◆ **WORK REQUEST**
Go through the data below and copy it exactly, skipping every picture.

----------------

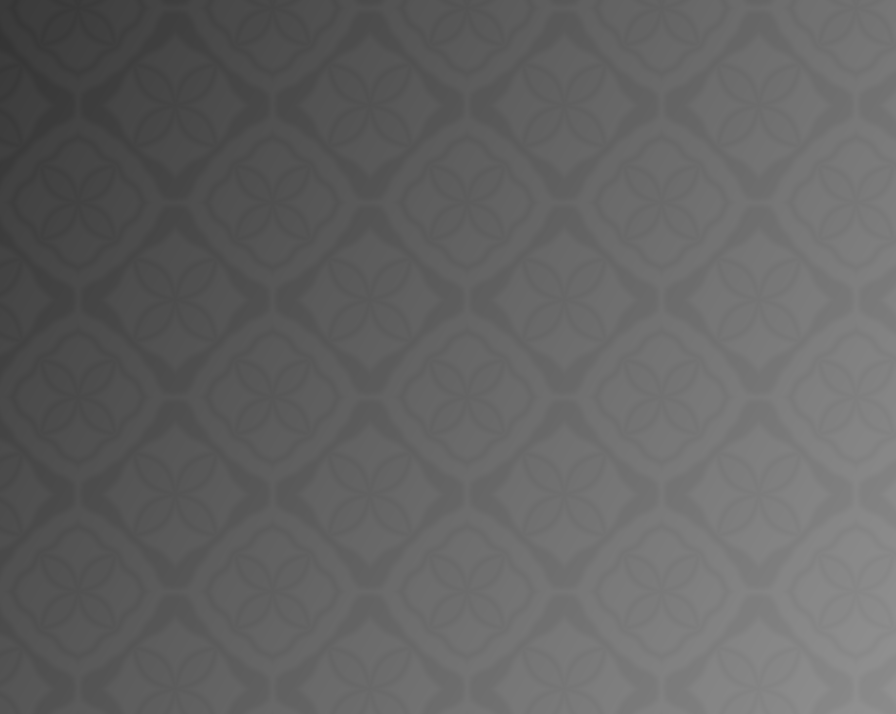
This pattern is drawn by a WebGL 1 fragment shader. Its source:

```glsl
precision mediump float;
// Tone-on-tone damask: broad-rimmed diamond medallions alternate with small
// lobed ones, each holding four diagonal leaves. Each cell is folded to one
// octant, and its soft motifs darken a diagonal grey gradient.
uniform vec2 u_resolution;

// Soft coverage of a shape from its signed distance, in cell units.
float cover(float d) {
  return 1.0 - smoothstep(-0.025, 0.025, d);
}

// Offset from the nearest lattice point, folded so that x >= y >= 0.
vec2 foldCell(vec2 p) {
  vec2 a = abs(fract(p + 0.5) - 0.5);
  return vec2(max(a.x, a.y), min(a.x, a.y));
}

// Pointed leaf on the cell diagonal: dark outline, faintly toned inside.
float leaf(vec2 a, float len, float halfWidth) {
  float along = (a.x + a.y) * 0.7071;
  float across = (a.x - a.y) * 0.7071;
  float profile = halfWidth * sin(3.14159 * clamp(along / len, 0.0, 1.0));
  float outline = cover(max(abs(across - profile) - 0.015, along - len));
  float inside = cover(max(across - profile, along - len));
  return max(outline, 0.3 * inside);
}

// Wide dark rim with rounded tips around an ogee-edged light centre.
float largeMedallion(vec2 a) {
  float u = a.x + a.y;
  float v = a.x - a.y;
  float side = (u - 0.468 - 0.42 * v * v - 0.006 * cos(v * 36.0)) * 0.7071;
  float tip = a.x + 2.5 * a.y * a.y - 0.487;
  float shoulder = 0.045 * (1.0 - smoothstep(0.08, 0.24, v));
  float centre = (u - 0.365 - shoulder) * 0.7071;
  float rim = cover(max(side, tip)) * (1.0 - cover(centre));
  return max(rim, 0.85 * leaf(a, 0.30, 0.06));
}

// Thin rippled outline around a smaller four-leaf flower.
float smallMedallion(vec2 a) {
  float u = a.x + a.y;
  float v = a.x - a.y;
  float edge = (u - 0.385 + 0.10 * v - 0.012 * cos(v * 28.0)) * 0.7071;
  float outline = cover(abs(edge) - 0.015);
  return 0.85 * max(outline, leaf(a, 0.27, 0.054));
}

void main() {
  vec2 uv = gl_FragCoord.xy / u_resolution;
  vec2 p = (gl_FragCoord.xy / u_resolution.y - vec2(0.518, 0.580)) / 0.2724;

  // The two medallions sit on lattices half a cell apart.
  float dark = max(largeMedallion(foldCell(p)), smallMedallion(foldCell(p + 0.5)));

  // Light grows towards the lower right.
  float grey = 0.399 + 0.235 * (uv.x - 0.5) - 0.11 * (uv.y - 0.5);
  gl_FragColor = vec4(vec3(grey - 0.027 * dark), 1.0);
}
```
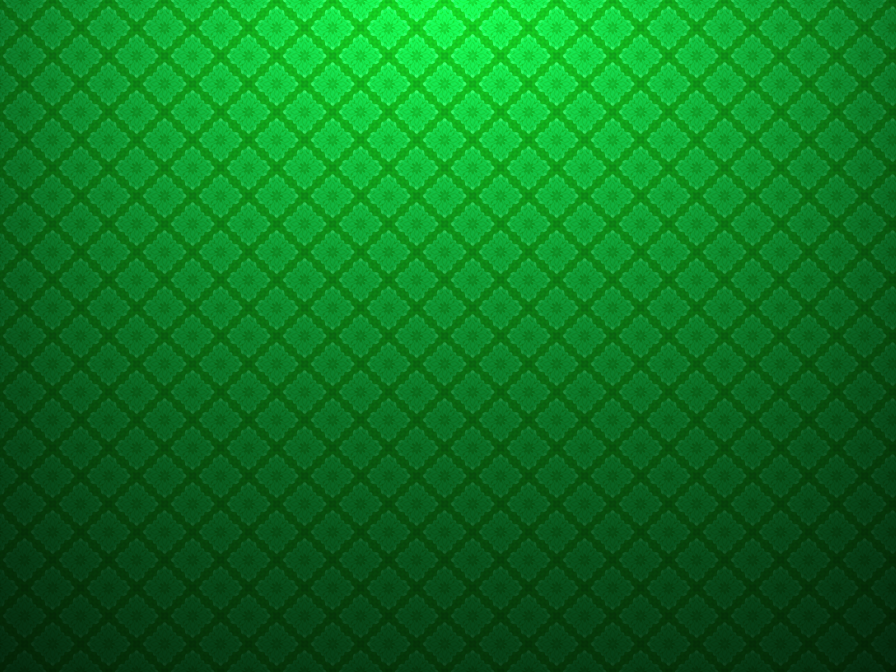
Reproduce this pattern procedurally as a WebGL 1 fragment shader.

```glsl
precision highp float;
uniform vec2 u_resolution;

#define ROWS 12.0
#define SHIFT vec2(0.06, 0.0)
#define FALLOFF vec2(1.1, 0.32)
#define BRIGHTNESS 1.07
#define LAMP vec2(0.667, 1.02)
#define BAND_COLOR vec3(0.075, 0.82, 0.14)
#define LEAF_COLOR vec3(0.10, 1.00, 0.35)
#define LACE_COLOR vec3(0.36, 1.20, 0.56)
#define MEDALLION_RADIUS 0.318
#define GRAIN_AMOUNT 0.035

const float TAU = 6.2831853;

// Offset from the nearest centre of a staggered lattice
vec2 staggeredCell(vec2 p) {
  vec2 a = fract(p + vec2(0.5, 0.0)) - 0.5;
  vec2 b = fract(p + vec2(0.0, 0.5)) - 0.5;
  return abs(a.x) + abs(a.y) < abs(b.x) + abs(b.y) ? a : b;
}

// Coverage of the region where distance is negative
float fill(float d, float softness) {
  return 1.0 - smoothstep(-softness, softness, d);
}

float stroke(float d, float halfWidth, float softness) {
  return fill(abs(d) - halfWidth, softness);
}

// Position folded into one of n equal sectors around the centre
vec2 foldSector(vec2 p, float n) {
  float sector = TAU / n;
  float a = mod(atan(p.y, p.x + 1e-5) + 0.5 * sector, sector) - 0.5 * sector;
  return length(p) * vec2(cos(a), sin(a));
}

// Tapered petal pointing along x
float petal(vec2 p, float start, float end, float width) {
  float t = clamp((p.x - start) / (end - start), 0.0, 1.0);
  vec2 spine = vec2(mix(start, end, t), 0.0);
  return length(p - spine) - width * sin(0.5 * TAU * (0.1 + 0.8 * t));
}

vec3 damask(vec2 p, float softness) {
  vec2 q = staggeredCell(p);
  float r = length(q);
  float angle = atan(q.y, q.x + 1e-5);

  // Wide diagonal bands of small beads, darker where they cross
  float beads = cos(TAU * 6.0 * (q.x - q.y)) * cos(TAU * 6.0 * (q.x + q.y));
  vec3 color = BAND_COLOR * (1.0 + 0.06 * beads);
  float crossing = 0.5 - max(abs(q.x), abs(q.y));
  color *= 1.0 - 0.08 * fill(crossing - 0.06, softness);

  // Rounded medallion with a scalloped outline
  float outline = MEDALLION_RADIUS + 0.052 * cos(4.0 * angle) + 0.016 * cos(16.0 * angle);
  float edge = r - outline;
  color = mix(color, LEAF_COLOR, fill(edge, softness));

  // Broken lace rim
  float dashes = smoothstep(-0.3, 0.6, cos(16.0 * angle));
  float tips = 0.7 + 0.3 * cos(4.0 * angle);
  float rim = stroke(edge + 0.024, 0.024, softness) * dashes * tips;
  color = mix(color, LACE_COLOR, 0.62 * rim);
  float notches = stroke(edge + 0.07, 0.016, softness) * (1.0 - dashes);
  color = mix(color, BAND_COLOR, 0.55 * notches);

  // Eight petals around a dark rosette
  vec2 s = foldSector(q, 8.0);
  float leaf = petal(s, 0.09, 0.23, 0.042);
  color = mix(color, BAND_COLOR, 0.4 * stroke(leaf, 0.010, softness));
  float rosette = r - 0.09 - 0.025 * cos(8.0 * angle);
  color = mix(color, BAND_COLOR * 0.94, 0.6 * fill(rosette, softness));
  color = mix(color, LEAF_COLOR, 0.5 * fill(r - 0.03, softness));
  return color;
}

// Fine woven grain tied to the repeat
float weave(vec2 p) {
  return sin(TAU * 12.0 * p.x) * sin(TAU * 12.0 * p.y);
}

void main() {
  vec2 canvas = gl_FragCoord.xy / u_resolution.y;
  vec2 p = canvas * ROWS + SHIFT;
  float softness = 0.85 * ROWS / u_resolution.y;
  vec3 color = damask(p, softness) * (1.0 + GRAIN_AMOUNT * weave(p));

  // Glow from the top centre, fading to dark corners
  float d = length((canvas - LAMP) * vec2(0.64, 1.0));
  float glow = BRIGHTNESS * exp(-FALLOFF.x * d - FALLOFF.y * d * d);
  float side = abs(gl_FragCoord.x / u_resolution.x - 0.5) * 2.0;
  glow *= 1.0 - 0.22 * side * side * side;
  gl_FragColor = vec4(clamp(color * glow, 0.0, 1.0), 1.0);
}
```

----------------

◆ **ANSWER BOX**
This pattern is drawn by a WebGL 1 fragment shader. Its source:

```glsl
precision mediump float;
// Tone-on-tone damask: broad-rimmed diamond medallions alternate with small
// lobed ones, each holding four diagonal leaves. Each cell is folded to one
// octant, and its soft motifs darken a diagonal grey gradient.
uniform vec2 u_resolution;

// Soft coverage of a shape from its signed distance, in cell units.
float cover(float d) {
  return 1.0 - smoothstep(-0.025, 0.025, d);
}

// Offset from the nearest lattice point, folded so that x >= y >= 0.
vec2 foldCell(vec2 p) {
  vec2 a = abs(fract(p + 0.5) - 0.5);
  return vec2(max(a.x, a.y), min(a.x, a.y));
}

// Pointed leaf on the cell diagonal: dark outline, faintly toned inside.
float leaf(vec2 a, float len, float halfWidth) {
  float along = (a.x + a.y) * 0.7071;
  float across = (a.x - a.y) * 0.7071;
  float profile = halfWidth * sin(3.14159 * clamp(along / len, 0.0, 1.0));
  float outline = cover(max(abs(across - profile) - 0.015, along - len));
  float inside = cover(max(across - profile, along - len));
  return max(outline, 0.3 * inside);
}

// Wide dark rim with rounded tips around an ogee-edged light centre.
float largeMedallion(vec2 a) {
  float u = a.x + a.y;
  float v = a.x - a.y;
  float side = (u - 0.468 - 0.42 * v * v - 0.006 * cos(v * 36.0)) * 0.7071;
  float tip = a.x + 2.5 * a.y * a.y - 0.487;
  float shoulder = 0.045 * (1.0 - smoothstep(0.08, 0.24, v));
  float centre = (u - 0.365 - shoulder) * 0.7071;
  float rim = cover(max(side, tip)) * (1.0 - cover(centre));
  return max(rim, 0.85 * leaf(a, 0.30, 0.06));
}

// Thin rippled outline around a smaller four-leaf flower.
float smallMedallion(vec2 a) {
  float u = a.x + a.y;
  float v = a.x - a.y;
  float edge = (u - 0.385 + 0.10 * v - 0.012 * cos(v * 28.0)) * 0.7071;
  float outline = cover(abs(edge) - 0.015);
  return 0.85 * max(outline, leaf(a, 0.27, 0.054));
}

void main() {
  vec2 uv = gl_FragCoord.xy / u_resolution;
  vec2 p = (gl_FragCoord.xy / u_resolution.y - vec2(0.518, 0.580)) / 0.2724;

  // The two medallions sit on lattices half a cell apart.
  float dark = max(largeMedallion(foldCell(p)), smallMedallion(foldCell(p + 0.5)));

  // Light grows towards the lower right.
  float grey = 0.399 + 0.235 * (uv.x - 0.5) - 0.11 * (uv.y - 0.5);
  gl_FragColor = vec4(vec3(grey - 0.027 * dark), 1.0);
}
```
Reproduce this pattern procedurally as a WebGL 1 fragment shader.

```glsl
precision highp float;
uniform vec2 u_resolution;

#define ROWS 12.0
#define SHIFT vec2(0.06, 0.0)
#define FALLOFF vec2(1.1, 0.32)
#define BRIGHTNESS 1.07
#define LAMP vec2(0.667, 1.02)
#define BAND_COLOR vec3(0.075, 0.82, 0.14)
#define LEAF_COLOR vec3(0.10, 1.00, 0.35)
#define LACE_COLOR vec3(0.36, 1.20, 0.56)
#define MEDALLION_RADIUS 0.318
#define GRAIN_AMOUNT 0.035

const float TAU = 6.2831853;

// Offset from the nearest centre of a staggered lattice
vec2 staggeredCell(vec2 p) {
  vec2 a = fract(p + vec2(0.5, 0.0)) - 0.5;
  vec2 b = fract(p + vec2(0.0, 0.5)) - 0.5;
  return abs(a.x) + abs(a.y) < abs(b.x) + abs(b.y) ? a : b;
}

// Coverage of the region where distance is negative
float fill(float d, float softness) {
  return 1.0 - smoothstep(-softness, softness, d);
}

float stroke(float d, float halfWidth, float softness) {
  return fill(abs(d) - halfWidth, softness);
}

// Position folded into one of n equal sectors around the centre
vec2 foldSector(vec2 p, float n) {
  float sector = TAU / n;
  float a = mod(atan(p.y, p.x + 1e-5) + 0.5 * sector, sector) - 0.5 * sector;
  return length(p) * vec2(cos(a), sin(a));
}

// Tapered petal pointing along x
float petal(vec2 p, float start, float end, float width) {
  float t = clamp((p.x - start) / (end - start), 0.0, 1.0);
  vec2 spine = vec2(mix(start, end, t), 0.0);
  return length(p - spine) - width * sin(0.5 * TAU * (0.1 + 0.8 * t));
}

vec3 damask(vec2 p, float softness) {
  vec2 q = staggeredCell(p);
  float r = length(q);
  float angle = atan(q.y, q.x + 1e-5);

  // Wide diagonal bands of small beads, darker where they cross
  float beads = cos(TAU * 6.0 * (q.x - q.y)) * cos(TAU * 6.0 * (q.x + q.y));
  vec3 color = BAND_COLOR * (1.0 + 0.06 * beads);
  float crossing = 0.5 - max(abs(q.x), abs(q.y));
  color *= 1.0 - 0.08 * fill(crossing - 0.06, softness);

  // Rounded medallion with a scalloped outline
  float outline = MEDALLION_RADIUS + 0.052 * cos(4.0 * angle) + 0.016 * cos(16.0 * angle);
  float edge = r - outline;
  color = mix(color, LEAF_COLOR, fill(edge, softness));

  // Broken lace rim
  float dashes = smoothstep(-0.3, 0.6, cos(16.0 * angle));
  float tips = 0.7 + 0.3 * cos(4.0 * angle);
  float rim = stroke(edge + 0.024, 0.024, softness) * dashes * tips;
  color = mix(color, LACE_COLOR, 0.62 * rim);
  float notches = stroke(edge + 0.07, 0.016, softness) * (1.0 - dashes);
  color = mix(color, BAND_COLOR, 0.55 * notches);

  // Eight petals around a dark rosette
  vec2 s = foldSector(q, 8.0);
  float leaf = petal(s, 0.09, 0.23, 0.042);
  color = mix(color, BAND_COLOR, 0.4 * stroke(leaf, 0.010, softness));
  float rosette = r - 0.09 - 0.025 * cos(8.0 * angle);
  color = mix(color, BAND_COLOR * 0.94, 0.6 * fill(rosette, softness));
  color = mix(color, LEAF_COLOR, 0.5 * fill(r - 0.03, softness));
  return color;
}

// Fine woven grain tied to the repeat
float weave(vec2 p) {
  return sin(TAU * 12.0 * p.x) * sin(TAU * 12.0 * p.y);
}

void main() {
  vec2 canvas = gl_FragCoord.xy / u_resolution.y;
  vec2 p = canvas * ROWS + SHIFT;
  float softness = 0.85 * ROWS / u_resolution.y;
  vec3 color = damask(p, softness) * (1.0 + GRAIN_AMOUNT * weave(p));

  // Glow from the top centre, fading to dark corners
  float d = length((canvas - LAMP) * vec2(0.64, 1.0));
  float glow = BRIGHTNESS * exp(-FALLOFF.x * d - FALLOFF.y * d * d);
  float side = abs(gl_FragCoord.x / u_resolution.x - 0.5) * 2.0;
  glow *= 1.0 - 0.22 * side * side * side;
  gl_FragColor = vec4(clamp(color * glow, 0.0, 1.0), 1.0);
}
```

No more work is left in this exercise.